As one can surmise, Francis welcomes the populism of socialism and “for the good of all” envisages a communist version of Catholicism. For example, if you are a Catholic in China, (or the world for that matter) in his vision you’ll be provided land, housing and work provided that you are the Chinese Communist Party’s version of a “good citizen”.
The above helps explain why Pope Francis deplores the populism that elected Trump. A movement of “free people” is hostile to coercive top down rule and to non-democratic central planning and to the liberty-annihilating communism the Pope dreams of and so desires so as to reshape the world into his Let Us Dream image. The Pope/CCP desires the Ring of Power to conform all men to its will.
The Trump movement seeks to take back life, liberty, and country –identity – from the Ruling Class Obama-Clinton-Biden-Cuomo types who talk down to Americans, considering them “bitter clingers” and “deplorables” and rubes. The Trump movement detests the privileged elites (including Francis), and the unelected bureaucrats, and, essentially, those who are “more equal than others” and deign to tell them who they are and what they are to think and what they are to do. The Trump movement fights to keep America from becoming a third world country, as Democrat mayors prove it is possible with their “Open World” policies.
The Trump movement deplores the overreach and suffocating control of globalism. The movement seeks to remove the tentacles of the “Open World” beast that wants to devour the U.S. – our individual rights, our liberty, our Constitution and our identity -to feed its One World Fratelli tutti chimera. “We the people” reject the Great Reset.
The One World forces and the purple and scarlet dressed Whore of Babylon are gathering to fight against the Lord, as foretold.
“The board is set, the pieces are moving. We come to it at last…
The great battle of our time.”
Gandalf, The Lord of the Rings: The Return of the King

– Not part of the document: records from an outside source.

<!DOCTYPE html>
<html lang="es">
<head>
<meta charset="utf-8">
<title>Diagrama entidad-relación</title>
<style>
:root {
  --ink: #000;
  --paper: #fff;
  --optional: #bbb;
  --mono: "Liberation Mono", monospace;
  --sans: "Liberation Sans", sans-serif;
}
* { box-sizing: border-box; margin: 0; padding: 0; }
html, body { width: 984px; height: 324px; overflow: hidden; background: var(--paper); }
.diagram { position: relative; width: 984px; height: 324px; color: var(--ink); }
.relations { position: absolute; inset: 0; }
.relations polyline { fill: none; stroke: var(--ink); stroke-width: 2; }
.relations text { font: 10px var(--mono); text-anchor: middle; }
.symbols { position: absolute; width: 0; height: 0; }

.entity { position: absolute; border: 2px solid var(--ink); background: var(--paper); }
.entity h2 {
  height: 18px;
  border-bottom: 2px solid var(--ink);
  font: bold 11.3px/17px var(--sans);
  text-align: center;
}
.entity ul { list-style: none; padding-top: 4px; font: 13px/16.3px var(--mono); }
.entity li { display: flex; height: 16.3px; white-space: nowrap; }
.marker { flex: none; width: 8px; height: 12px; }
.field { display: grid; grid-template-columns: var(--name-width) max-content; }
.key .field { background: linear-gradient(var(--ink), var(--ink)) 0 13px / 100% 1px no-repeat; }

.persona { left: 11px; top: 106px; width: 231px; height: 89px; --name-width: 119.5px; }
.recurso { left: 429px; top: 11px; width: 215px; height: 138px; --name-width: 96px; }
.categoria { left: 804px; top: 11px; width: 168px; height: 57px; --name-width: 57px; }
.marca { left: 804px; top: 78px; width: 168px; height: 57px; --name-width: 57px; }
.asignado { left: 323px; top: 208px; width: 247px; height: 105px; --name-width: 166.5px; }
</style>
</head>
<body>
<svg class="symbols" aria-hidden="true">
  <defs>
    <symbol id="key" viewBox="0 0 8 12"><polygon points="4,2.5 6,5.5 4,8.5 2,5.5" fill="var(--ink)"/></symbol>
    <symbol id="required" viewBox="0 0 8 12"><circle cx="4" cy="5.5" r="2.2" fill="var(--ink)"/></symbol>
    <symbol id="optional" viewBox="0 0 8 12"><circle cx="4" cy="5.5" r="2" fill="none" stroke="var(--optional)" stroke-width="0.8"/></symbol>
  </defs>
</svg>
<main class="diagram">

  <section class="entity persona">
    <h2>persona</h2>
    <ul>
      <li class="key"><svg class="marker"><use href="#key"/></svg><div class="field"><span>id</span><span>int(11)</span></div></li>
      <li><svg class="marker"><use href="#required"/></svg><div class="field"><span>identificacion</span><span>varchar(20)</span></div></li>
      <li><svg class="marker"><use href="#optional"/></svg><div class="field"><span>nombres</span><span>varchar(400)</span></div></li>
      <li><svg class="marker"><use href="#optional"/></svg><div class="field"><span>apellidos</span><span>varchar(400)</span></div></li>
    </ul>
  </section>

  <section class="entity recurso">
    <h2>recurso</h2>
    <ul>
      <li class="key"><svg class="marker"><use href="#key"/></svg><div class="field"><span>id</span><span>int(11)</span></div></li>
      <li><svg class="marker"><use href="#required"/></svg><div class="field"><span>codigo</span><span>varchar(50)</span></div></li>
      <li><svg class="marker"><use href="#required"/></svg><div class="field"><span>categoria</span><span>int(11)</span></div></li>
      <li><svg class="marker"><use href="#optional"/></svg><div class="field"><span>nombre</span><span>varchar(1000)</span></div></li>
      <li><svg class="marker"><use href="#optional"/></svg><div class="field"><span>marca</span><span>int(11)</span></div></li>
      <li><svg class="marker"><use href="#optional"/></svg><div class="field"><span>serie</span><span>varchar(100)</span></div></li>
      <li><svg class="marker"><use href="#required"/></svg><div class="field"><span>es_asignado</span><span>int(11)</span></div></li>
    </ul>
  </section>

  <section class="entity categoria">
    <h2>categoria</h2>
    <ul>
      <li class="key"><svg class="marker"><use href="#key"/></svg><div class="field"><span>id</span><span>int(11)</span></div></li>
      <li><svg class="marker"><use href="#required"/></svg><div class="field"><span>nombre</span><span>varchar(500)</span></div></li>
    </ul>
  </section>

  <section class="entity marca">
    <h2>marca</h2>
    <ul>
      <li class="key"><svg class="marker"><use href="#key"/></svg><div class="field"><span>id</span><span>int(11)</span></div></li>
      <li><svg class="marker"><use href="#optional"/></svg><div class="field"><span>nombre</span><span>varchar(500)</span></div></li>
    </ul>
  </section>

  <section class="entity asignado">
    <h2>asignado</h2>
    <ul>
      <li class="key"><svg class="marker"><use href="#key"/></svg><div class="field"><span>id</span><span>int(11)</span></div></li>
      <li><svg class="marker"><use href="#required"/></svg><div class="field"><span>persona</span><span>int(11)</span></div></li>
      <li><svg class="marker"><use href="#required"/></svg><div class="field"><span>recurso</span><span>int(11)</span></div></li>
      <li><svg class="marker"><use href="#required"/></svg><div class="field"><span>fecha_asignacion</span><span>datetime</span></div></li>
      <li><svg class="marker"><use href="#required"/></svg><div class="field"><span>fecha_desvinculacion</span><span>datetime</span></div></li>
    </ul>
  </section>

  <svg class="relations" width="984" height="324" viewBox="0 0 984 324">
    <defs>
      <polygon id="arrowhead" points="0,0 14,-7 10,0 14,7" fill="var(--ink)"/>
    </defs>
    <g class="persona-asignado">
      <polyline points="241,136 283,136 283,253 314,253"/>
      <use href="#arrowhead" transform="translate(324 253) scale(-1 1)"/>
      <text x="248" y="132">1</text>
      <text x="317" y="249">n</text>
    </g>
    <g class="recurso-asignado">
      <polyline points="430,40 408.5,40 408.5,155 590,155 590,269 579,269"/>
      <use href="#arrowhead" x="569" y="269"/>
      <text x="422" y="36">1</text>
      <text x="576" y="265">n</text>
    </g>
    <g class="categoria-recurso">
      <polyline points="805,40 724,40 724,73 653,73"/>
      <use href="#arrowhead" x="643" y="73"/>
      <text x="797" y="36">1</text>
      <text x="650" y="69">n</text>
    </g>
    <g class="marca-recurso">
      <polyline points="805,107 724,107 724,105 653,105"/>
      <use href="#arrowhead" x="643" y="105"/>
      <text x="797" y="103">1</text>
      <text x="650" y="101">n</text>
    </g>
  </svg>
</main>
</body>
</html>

Totalitarian Democracy Roger Kimball in conversation with Mark Bauerlein
Roger Kimball is Editor and Publisher of The New Criterion
Mark Bauerlein is a professor of English at Emory University.